=== What you have to do ===
All the lines below should be set down exactly, with no picture carried into the copy.

--- Extracted information ---

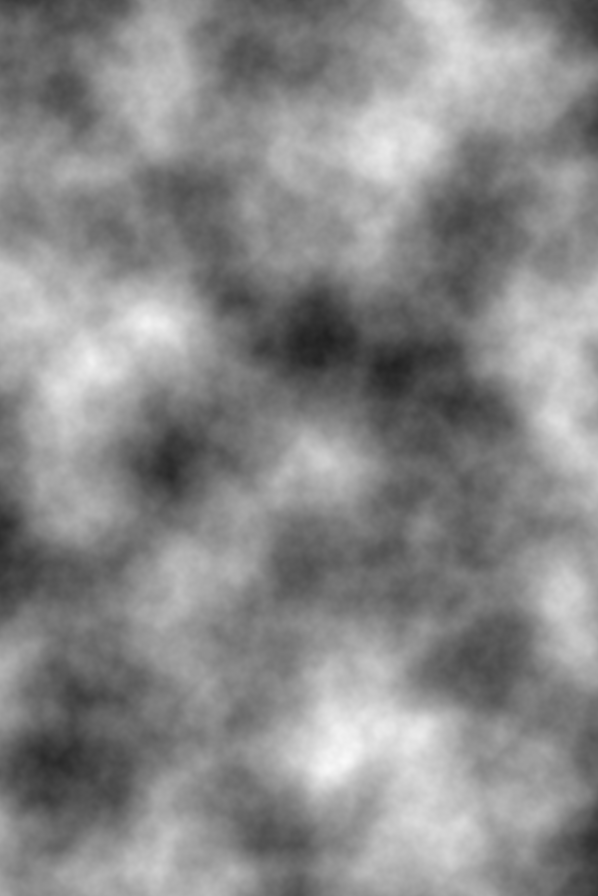
Give the GLSL for this texture, as a Shadertoy shader.

```glsl
#define CELLS_ACROSS 3.0
#define OCTAVES 6
#define GAIN 0.5
#define MEAN_GRAY 0.532
#define CONTRAST 0.62
#define SEED vec2(5.3, 21.7)

// Unit gradient at a lattice point
vec2 latticeGradient(vec2 cell) {
    float angle = 6.2831853 * fract(sin(dot(cell, vec2(127.1, 311.7))) * 43758.5453);
    return vec2(cos(angle), sin(angle));
}

float cornerRamp(vec2 cell, vec2 local, vec2 corner) {
    return dot(latticeGradient(cell + corner), local - corner);
}

// Gradient noise with quintic blending
float gradientNoise(vec2 p) {
    vec2 cell = floor(p);
    vec2 local = fract(p);
    vec2 blend = local * local * local * (local * (local * 6.0 - 15.0) + 10.0);
    float lower = mix(cornerRamp(cell, local, vec2(0.0, 0.0)),
                      cornerRamp(cell, local, vec2(1.0, 0.0)), blend.x);
    float upper = mix(cornerRamp(cell, local, vec2(0.0, 1.0)),
                      cornerRamp(cell, local, vec2(1.0, 1.0)), blend.x);
    return mix(lower, upper, blend.y);
}

// Each octave is half the size and shifted off the previous lattice
float cloudHeight(vec2 p) {
    float height = 0.0;
    float amplitude = 1.0;
    for (int i = 0; i < OCTAVES; i++) {
        height += amplitude * gradientNoise(p);
        p = 2.0 * p + SEED;
        amplitude *= GAIN;
    }
    return height;
}

void mainImage(out vec4 fragColor, in vec2 fragCoord) {
    vec2 canvas = fragCoord / iResolution.x;
    float gray = MEAN_GRAY + CONTRAST * cloudHeight(canvas * CELLS_ACROSS + SEED);
    fragColor = vec4(vec3(clamp(gray, 0.0, 1.0)), 1.0);
}
```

---

=== Problem solution ===
Give the GLSL for this texture, as a Shadertoy shader.

```glsl
#define CELLS_ACROSS 3.0
#define OCTAVES 6
#define GAIN 0.5
#define MEAN_GRAY 0.532
#define CONTRAST 0.62
#define SEED vec2(5.3, 21.7)

// Unit gradient at a lattice point
vec2 latticeGradient(vec2 cell) {
    float angle = 6.2831853 * fract(sin(dot(cell, vec2(127.1, 311.7))) * 43758.5453);
    return vec2(cos(angle), sin(angle));
}

float cornerRamp(vec2 cell, vec2 local, vec2 corner) {
    return dot(latticeGradient(cell + corner), local - corner);
}

// Gradient noise with quintic blending
float gradientNoise(vec2 p) {
    vec2 cell = floor(p);
    vec2 local = fract(p);
    vec2 blend = local * local * local * (local * (local * 6.0 - 15.0) + 10.0);
    float lower = mix(cornerRamp(cell, local, vec2(0.0, 0.0)),
                      cornerRamp(cell, local, vec2(1.0, 0.0)), blend.x);
    float upper = mix(cornerRamp(cell, local, vec2(0.0, 1.0)),
                      cornerRamp(cell, local, vec2(1.0, 1.0)), blend.x);
    return mix(lower, upper, blend.y);
}

// Each octave is half the size and shifted off the previous lattice
float cloudHeight(vec2 p) {
    float height = 0.0;
    float amplitude = 1.0;
    for (int i = 0; i < OCTAVES; i++) {
        height += amplitude * gradientNoise(p);
        p = 2.0 * p + SEED;
        amplitude *= GAIN;
    }
    return height;
}

void mainImage(out vec4 fragColor, in vec2 fragCoord) {
    vec2 canvas = fragCoord / iResolution.x;
    float gray = MEAN_GRAY + CONTRAST * cloudHeight(canvas * CELLS_ACROSS + SEED);
    fragColor = vec4(vec3(clamp(gray, 0.0, 1.0)), 1.0);
}
```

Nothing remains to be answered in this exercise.